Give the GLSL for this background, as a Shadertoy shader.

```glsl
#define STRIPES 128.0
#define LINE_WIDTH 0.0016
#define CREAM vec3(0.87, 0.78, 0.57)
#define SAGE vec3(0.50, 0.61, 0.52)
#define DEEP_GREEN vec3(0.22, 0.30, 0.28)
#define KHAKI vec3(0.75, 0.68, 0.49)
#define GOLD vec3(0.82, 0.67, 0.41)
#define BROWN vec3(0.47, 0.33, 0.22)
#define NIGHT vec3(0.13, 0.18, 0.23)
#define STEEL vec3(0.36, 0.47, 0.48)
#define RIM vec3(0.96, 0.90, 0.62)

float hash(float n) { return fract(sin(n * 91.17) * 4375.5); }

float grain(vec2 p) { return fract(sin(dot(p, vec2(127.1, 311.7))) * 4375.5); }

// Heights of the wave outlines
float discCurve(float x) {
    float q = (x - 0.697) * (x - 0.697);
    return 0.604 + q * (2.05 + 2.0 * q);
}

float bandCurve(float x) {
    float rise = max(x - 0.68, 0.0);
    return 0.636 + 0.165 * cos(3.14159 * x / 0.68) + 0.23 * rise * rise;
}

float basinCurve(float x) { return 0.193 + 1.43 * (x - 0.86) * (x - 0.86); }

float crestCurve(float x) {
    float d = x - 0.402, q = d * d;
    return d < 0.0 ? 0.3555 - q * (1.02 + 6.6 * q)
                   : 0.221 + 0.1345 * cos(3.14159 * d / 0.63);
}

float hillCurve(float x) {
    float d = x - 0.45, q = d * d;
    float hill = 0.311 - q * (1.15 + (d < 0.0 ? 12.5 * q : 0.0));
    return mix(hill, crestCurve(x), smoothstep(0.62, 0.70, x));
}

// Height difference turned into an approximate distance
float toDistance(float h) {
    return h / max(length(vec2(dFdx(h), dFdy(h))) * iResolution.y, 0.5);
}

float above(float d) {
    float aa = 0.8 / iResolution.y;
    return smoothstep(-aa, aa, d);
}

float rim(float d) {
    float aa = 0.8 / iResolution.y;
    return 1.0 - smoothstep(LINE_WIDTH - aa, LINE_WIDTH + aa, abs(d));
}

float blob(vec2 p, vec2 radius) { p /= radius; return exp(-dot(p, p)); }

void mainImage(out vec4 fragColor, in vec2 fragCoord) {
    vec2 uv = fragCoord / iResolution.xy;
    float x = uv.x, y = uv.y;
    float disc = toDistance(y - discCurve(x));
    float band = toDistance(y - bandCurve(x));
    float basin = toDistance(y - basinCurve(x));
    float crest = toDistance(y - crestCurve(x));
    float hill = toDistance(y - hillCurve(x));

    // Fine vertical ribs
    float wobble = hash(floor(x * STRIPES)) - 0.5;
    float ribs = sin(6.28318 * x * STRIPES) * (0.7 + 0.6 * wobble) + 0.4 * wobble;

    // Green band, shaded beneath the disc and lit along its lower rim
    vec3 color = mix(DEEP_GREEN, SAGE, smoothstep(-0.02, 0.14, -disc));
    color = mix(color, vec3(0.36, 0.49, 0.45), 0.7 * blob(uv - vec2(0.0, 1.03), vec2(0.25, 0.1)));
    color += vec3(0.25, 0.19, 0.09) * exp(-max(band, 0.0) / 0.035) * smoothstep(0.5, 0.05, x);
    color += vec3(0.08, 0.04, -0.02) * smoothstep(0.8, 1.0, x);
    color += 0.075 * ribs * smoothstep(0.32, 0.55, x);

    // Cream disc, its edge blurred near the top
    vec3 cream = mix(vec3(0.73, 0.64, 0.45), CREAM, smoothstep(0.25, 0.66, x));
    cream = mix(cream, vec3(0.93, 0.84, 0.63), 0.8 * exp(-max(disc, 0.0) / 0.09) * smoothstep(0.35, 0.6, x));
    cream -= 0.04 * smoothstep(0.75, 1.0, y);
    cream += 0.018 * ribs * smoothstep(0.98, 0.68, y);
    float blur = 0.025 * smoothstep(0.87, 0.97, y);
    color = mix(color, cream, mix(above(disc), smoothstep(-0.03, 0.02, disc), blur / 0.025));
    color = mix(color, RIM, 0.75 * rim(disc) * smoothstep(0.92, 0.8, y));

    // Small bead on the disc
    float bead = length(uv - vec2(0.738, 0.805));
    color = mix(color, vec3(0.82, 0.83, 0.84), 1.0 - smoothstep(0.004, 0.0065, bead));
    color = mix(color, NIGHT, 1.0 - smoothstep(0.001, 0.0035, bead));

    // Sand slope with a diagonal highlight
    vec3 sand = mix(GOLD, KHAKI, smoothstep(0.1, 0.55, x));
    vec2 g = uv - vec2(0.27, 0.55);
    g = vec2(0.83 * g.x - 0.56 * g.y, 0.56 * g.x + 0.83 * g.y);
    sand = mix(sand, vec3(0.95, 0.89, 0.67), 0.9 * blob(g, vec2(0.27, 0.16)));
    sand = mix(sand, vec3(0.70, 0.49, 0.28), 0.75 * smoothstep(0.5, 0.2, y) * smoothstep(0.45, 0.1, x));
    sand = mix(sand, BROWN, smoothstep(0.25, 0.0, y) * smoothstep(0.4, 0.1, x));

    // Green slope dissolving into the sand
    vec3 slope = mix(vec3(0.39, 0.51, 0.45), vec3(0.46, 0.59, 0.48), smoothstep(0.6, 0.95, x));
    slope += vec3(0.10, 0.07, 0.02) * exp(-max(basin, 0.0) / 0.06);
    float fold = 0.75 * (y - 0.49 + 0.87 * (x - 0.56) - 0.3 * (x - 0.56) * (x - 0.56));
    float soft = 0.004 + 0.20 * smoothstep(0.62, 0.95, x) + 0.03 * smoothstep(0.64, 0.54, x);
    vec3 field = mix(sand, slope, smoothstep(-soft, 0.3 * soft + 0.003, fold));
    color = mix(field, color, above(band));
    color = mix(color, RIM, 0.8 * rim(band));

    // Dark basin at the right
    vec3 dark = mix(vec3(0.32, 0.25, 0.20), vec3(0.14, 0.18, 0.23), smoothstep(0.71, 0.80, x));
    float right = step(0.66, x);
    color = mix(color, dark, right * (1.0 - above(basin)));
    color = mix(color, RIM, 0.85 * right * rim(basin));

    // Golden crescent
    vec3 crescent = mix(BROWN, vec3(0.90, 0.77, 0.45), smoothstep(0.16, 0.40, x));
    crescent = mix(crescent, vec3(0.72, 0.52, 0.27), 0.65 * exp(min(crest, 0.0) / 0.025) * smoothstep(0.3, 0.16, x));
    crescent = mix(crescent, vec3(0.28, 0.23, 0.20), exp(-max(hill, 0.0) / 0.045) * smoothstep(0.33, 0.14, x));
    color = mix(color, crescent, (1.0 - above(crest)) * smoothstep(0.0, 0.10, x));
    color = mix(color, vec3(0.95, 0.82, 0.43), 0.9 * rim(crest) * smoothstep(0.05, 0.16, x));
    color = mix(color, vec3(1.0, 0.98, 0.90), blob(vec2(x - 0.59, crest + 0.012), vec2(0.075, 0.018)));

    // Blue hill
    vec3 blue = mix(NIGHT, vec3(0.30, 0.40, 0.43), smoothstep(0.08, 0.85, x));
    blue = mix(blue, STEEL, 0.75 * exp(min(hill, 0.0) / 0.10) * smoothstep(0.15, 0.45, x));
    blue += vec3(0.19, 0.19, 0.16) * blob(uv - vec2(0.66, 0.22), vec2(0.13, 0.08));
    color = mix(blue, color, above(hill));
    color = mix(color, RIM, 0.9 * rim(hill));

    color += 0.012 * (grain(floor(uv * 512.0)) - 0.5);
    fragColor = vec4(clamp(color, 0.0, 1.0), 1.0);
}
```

################

## TASK
Repeat the entire listing above, keeping every line exactly the same.

## OUTPUT FOR THIS EXERCISE
Give the GLSL for this background, as a Shadertoy shader.

```glsl
#define STRIPES 128.0
#define LINE_WIDTH 0.0016
#define CREAM vec3(0.87, 0.78, 0.57)
#define SAGE vec3(0.50, 0.61, 0.52)
#define DEEP_GREEN vec3(0.22, 0.30, 0.28)
#define KHAKI vec3(0.75, 0.68, 0.49)
#define GOLD vec3(0.82, 0.67, 0.41)
#define BROWN vec3(0.47, 0.33, 0.22)
#define NIGHT vec3(0.13, 0.18, 0.23)
#define STEEL vec3(0.36, 0.47, 0.48)
#define RIM vec3(0.96, 0.90, 0.62)

float hash(float n) { return fract(sin(n * 91.17) * 4375.5); }

float grain(vec2 p) { return fract(sin(dot(p, vec2(127.1, 311.7))) * 4375.5); }

// Heights of the wave outlines
float discCurve(float x) {
    float q = (x - 0.697) * (x - 0.697);
    return 0.604 + q * (2.05 + 2.0 * q);
}

float bandCurve(float x) {
    float rise = max(x - 0.68, 0.0);
    return 0.636 + 0.165 * cos(3.14159 * x / 0.68) + 0.23 * rise * rise;
}

float basinCurve(float x) { return 0.193 + 1.43 * (x - 0.86) * (x - 0.86); }

float crestCurve(float x) {
    float d = x - 0.402, q = d * d;
    return d < 0.0 ? 0.3555 - q * (1.02 + 6.6 * q)
                   : 0.221 + 0.1345 * cos(3.14159 * d / 0.63);
}

float hillCurve(float x) {
    float d = x - 0.45, q = d * d;
    float hill = 0.311 - q * (1.15 + (d < 0.0 ? 12.5 * q : 0.0));
    return mix(hill, crestCurve(x), smoothstep(0.62, 0.70, x));
}

// Height difference turned into an approximate distance
float toDistance(float h) {
    return h / max(length(vec2(dFdx(h), dFdy(h))) * iResolution.y, 0.5);
}

float above(float d) {
    float aa = 0.8 / iResolution.y;
    return smoothstep(-aa, aa, d);
}

float rim(float d) {
    float aa = 0.8 / iResolution.y;
    return 1.0 - smoothstep(LINE_WIDTH - aa, LINE_WIDTH + aa, abs(d));
}

float blob(vec2 p, vec2 radius) { p /= radius; return exp(-dot(p, p)); }

void mainImage(out vec4 fragColor, in vec2 fragCoord) {
    vec2 uv = fragCoord / iResolution.xy;
    float x = uv.x, y = uv.y;
    float disc = toDistance(y - discCurve(x));
    float band = toDistance(y - bandCurve(x));
    float basin = toDistance(y - basinCurve(x));
    float crest = toDistance(y - crestCurve(x));
    float hill = toDistance(y - hillCurve(x));

    // Fine vertical ribs
    float wobble = hash(floor(x * STRIPES)) - 0.5;
    float ribs = sin(6.28318 * x * STRIPES) * (0.7 + 0.6 * wobble) + 0.4 * wobble;

    // Green band, shaded beneath the disc and lit along its lower rim
    vec3 color = mix(DEEP_GREEN, SAGE, smoothstep(-0.02, 0.14, -disc));
    color = mix(color, vec3(0.36, 0.49, 0.45), 0.7 * blob(uv - vec2(0.0, 1.03), vec2(0.25, 0.1)));
    color += vec3(0.25, 0.19, 0.09) * exp(-max(band, 0.0) / 0.035) * smoothstep(0.5, 0.05, x);
    color += vec3(0.08, 0.04, -0.02) * smoothstep(0.8, 1.0, x);
    color += 0.075 * ribs * smoothstep(0.32, 0.55, x);

    // Cream disc, its edge blurred near the top
    vec3 cream = mix(vec3(0.73, 0.64, 0.45), CREAM, smoothstep(0.25, 0.66, x));
    cream = mix(cream, vec3(0.93, 0.84, 0.63), 0.8 * exp(-max(disc, 0.0) / 0.09) * smoothstep(0.35, 0.6, x));
    cream -= 0.04 * smoothstep(0.75, 1.0, y);
    cream += 0.018 * ribs * smoothstep(0.98, 0.68, y);
    float blur = 0.025 * smoothstep(0.87, 0.97, y);
    color = mix(color, cream, mix(above(disc), smoothstep(-0.03, 0.02, disc), blur / 0.025));
    color = mix(color, RIM, 0.75 * rim(disc) * smoothstep(0.92, 0.8, y));

    // Small bead on the disc
    float bead = length(uv - vec2(0.738, 0.805));
    color = mix(color, vec3(0.82, 0.83, 0.84), 1.0 - smoothstep(0.004, 0.0065, bead));
    color = mix(color, NIGHT, 1.0 - smoothstep(0.001, 0.0035, bead));

    // Sand slope with a diagonal highlight
    vec3 sand = mix(GOLD, KHAKI, smoothstep(0.1, 0.55, x));
    vec2 g = uv - vec2(0.27, 0.55);
    g = vec2(0.83 * g.x - 0.56 * g.y, 0.56 * g.x + 0.83 * g.y);
    sand = mix(sand, vec3(0.95, 0.89, 0.67), 0.9 * blob(g, vec2(0.27, 0.16)));
    sand = mix(sand, vec3(0.70, 0.49, 0.28), 0.75 * smoothstep(0.5, 0.2, y) * smoothstep(0.45, 0.1, x));
    sand = mix(sand, BROWN, smoothstep(0.25, 0.0, y) * smoothstep(0.4, 0.1, x));

    // Green slope dissolving into the sand
    vec3 slope = mix(vec3(0.39, 0.51, 0.45), vec3(0.46, 0.59, 0.48), smoothstep(0.6, 0.95, x));
    slope += vec3(0.10, 0.07, 0.02) * exp(-max(basin, 0.0) / 0.06);
    float fold = 0.75 * (y - 0.49 + 0.87 * (x - 0.56) - 0.3 * (x - 0.56) * (x - 0.56));
    float soft = 0.004 + 0.20 * smoothstep(0.62, 0.95, x) + 0.03 * smoothstep(0.64, 0.54, x);
    vec3 field = mix(sand, slope, smoothstep(-soft, 0.3 * soft + 0.003, fold));
    color = mix(field, color, above(band));
    color = mix(color, RIM, 0.8 * rim(band));

    // Dark basin at the right
    vec3 dark = mix(vec3(0.32, 0.25, 0.20), vec3(0.14, 0.18, 0.23), smoothstep(0.71, 0.80, x));
    float right = step(0.66, x);
    color = mix(color, dark, right * (1.0 - above(basin)));
    color = mix(color, RIM, 0.85 * right * rim(basin));

    // Golden crescent
    vec3 crescent = mix(BROWN, vec3(0.90, 0.77, 0.45), smoothstep(0.16, 0.40, x));
    crescent = mix(crescent, vec3(0.72, 0.52, 0.27), 0.65 * exp(min(crest, 0.0) / 0.025) * smoothstep(0.3, 0.16, x));
    crescent = mix(crescent, vec3(0.28, 0.23, 0.20), exp(-max(hill, 0.0) / 0.045) * smoothstep(0.33, 0.14, x));
    color = mix(color, crescent, (1.0 - above(crest)) * smoothstep(0.0, 0.10, x));
    color = mix(color, vec3(0.95, 0.82, 0.43), 0.9 * rim(crest) * smoothstep(0.05, 0.16, x));
    color = mix(color, vec3(1.0, 0.98, 0.90), blob(vec2(x - 0.59, crest + 0.012), vec2(0.075, 0.018)));

    // Blue hill
    vec3 blue = mix(NIGHT, vec3(0.30, 0.40, 0.43), smoothstep(0.08, 0.85, x));
    blue = mix(blue, STEEL, 0.75 * exp(min(hill, 0.0) / 0.10) * smoothstep(0.15, 0.45, x));
    blue += vec3(0.19, 0.19, 0.16) * blob(uv - vec2(0.66, 0.22), vec2(0.13, 0.08));
    color = mix(blue, color, above(hill));
    color = mix(color, RIM, 0.9 * rim(hill));

    color += 0.012 * (grain(floor(uv * 512.0)) - 0.5);
    fragColor = vec4(clamp(color, 0.0, 1.0), 1.0);
}
```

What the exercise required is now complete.